One holiday tradition at my house is to make pecan tassies. These brilliant bites of pastry are like tiny pecan pies; the nuts, filling, and crust formed in mini-muffin tins. Simple. There is only one tricky bit to making them; shaping the crust.
After the dough is made, it is rolled into balls which are put in the mini-muffin tins and chilled on the back porch (we live in Nebraska). Then, to create the crust shape, you press your thumb into the center of the dough ball, and begin forming the dough to the outside of the tin, making a tiny pie crust. There are two dangers; spreading the dough too thin, and working the dough too much.
The heat of your hands affects the dough, making it hard (impossible, really) to shape. If you work the dough for too long, your tassie-crust quickly becomes thin or gets holes. You can’t patch it up; the dough is already too far gone to work in that way. The tassie-crust-shaping is truly do-or-die. An effective shaper is one who moves both decisively (doesn’t work the dough too much) and sensitively (doesn’t spread it too thin).
Mixing a song is the same for me. I have a tendency to want to over-work the song, tweaking every track’s EQ and reverb, making tiny adjustments to the mastering settings, pushing the technical aspects of the mix until I’ve lost all track of the song’s story. Like the tassie crust, my hands cause temperature-related damage that is not reversible; all you can do is start over.
Obsessive listeners will know this happened with the Fireflies sessions I did with The Shaft. Rob and I recorded together in summer 2002, and I mixed that record over and over and over. The result was thin; not a pleasant pastry. This fall, when I noticed that those mixes were still up on Rob’s MySpace, I took an afternoon off and remixed half (the punk half) of Fireflies. I was decisive (didn’t over-work) and sensitive (didn’t over-cut); the result was a big, warm, energetic sound.

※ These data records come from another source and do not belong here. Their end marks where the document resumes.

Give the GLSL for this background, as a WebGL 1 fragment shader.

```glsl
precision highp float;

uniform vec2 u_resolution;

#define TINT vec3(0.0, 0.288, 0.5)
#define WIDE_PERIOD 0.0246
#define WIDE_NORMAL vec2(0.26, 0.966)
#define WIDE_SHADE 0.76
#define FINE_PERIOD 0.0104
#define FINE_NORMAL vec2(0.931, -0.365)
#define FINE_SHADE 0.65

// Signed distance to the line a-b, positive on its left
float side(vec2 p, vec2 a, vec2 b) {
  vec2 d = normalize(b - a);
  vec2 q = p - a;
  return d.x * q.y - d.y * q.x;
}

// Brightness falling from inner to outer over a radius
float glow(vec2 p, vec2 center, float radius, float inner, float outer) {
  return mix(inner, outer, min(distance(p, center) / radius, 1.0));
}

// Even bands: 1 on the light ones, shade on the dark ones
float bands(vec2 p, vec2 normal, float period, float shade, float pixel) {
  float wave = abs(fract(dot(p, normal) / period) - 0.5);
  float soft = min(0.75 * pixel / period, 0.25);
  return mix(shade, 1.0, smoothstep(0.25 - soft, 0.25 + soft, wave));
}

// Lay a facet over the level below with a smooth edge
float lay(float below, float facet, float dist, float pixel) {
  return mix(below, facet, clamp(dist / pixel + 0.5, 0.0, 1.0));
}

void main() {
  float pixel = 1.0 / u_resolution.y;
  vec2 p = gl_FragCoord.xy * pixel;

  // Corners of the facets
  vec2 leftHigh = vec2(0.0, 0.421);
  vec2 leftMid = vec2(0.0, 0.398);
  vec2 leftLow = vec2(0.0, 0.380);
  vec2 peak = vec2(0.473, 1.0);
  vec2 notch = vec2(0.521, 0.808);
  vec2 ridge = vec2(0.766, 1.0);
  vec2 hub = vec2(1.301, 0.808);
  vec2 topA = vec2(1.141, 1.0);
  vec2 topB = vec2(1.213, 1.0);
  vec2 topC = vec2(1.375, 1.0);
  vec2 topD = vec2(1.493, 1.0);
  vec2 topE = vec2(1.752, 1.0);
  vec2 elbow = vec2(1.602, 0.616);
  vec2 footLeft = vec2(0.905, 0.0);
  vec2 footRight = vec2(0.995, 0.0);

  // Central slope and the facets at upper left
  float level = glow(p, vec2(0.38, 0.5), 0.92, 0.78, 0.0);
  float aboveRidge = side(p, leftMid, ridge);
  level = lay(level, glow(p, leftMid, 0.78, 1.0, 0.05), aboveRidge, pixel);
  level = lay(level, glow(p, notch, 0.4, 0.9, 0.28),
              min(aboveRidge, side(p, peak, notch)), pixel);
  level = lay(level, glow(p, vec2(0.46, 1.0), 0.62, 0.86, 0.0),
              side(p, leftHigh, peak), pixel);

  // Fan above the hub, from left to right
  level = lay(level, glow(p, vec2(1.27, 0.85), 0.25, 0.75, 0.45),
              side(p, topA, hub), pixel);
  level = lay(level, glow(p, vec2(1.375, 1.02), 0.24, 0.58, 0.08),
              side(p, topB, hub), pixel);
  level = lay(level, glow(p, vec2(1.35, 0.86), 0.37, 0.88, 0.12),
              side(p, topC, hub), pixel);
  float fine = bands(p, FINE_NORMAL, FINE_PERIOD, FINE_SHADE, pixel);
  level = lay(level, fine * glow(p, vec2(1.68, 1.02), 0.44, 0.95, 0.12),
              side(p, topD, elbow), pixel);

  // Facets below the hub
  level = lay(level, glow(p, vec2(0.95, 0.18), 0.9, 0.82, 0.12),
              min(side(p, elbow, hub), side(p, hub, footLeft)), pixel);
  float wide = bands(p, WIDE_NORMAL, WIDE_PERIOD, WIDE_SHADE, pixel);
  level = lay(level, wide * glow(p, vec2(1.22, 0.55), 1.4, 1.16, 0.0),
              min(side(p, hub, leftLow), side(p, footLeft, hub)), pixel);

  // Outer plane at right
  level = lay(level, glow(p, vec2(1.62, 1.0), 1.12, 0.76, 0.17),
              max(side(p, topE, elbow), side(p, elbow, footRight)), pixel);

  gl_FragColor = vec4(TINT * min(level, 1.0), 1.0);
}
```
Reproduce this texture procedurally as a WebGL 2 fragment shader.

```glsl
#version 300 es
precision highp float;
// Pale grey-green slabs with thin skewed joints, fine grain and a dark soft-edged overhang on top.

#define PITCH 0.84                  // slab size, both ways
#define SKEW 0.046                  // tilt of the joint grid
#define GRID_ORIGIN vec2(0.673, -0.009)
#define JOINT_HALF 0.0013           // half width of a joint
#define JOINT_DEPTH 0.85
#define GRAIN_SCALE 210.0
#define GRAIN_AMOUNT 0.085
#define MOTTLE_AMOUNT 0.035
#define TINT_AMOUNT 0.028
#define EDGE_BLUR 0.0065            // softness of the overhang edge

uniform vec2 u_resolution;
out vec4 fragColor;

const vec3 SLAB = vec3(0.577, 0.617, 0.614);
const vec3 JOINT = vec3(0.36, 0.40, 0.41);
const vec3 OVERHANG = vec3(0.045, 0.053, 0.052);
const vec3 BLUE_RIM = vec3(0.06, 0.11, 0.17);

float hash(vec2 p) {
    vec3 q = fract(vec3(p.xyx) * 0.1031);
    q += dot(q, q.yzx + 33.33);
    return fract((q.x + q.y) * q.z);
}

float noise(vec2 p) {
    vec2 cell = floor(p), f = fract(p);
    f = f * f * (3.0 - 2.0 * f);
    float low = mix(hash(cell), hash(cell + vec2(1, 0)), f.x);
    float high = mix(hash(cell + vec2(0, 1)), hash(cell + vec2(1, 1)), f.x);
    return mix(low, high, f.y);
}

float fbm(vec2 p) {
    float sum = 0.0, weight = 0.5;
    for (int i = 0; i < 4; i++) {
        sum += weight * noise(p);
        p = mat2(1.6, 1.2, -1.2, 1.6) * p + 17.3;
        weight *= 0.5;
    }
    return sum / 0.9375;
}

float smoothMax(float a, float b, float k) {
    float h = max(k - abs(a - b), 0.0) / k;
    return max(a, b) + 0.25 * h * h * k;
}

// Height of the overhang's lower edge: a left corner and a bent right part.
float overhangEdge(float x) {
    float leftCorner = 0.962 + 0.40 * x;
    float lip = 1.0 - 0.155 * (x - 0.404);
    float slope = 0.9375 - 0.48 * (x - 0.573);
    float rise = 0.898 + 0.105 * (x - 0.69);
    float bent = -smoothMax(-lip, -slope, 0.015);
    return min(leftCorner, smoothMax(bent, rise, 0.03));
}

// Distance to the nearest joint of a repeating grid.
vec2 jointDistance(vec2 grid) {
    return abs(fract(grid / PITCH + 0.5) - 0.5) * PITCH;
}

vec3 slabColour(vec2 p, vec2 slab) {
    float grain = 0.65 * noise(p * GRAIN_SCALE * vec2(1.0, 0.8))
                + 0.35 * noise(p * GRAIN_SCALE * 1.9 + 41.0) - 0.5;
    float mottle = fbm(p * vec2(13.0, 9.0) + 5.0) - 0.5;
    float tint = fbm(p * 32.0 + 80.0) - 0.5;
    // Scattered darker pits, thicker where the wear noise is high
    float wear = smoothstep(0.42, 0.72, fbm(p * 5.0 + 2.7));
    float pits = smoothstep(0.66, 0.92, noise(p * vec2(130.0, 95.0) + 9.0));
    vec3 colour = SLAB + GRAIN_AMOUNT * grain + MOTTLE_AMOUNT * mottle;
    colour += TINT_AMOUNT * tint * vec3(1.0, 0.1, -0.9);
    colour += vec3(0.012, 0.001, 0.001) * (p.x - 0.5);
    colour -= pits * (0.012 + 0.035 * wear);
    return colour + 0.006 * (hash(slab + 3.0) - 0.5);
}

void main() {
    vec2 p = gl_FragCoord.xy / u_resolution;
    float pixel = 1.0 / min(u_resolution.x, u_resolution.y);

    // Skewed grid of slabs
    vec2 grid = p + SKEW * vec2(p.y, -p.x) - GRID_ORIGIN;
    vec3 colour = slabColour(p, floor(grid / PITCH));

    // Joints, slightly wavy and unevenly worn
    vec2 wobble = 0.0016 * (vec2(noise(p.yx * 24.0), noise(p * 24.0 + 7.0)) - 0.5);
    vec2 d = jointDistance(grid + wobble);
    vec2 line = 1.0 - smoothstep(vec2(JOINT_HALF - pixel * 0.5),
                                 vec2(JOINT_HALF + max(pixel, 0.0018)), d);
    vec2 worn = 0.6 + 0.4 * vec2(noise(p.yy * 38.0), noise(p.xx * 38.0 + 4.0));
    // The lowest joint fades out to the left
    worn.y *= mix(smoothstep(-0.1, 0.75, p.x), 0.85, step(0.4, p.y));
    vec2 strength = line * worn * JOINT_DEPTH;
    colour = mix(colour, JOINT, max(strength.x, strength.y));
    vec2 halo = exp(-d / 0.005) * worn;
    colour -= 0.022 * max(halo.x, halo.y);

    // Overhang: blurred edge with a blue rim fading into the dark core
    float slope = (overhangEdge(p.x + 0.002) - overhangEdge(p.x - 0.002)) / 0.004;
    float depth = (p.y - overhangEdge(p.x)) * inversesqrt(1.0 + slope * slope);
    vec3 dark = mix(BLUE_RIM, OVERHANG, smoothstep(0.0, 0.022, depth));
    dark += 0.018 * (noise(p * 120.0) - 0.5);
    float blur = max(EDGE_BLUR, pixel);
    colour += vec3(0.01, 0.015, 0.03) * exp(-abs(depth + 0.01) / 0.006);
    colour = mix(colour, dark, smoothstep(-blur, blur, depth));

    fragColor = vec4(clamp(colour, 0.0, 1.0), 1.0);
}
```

Over time, I’m getting better at knowing when to quit. I think the mixing/mastering work on Be A Ska Rat will show that; you’ll have to let me know if it tastes sweet. Lesson learned, Pecan Tassie. I salute your wisdom and deliciousness.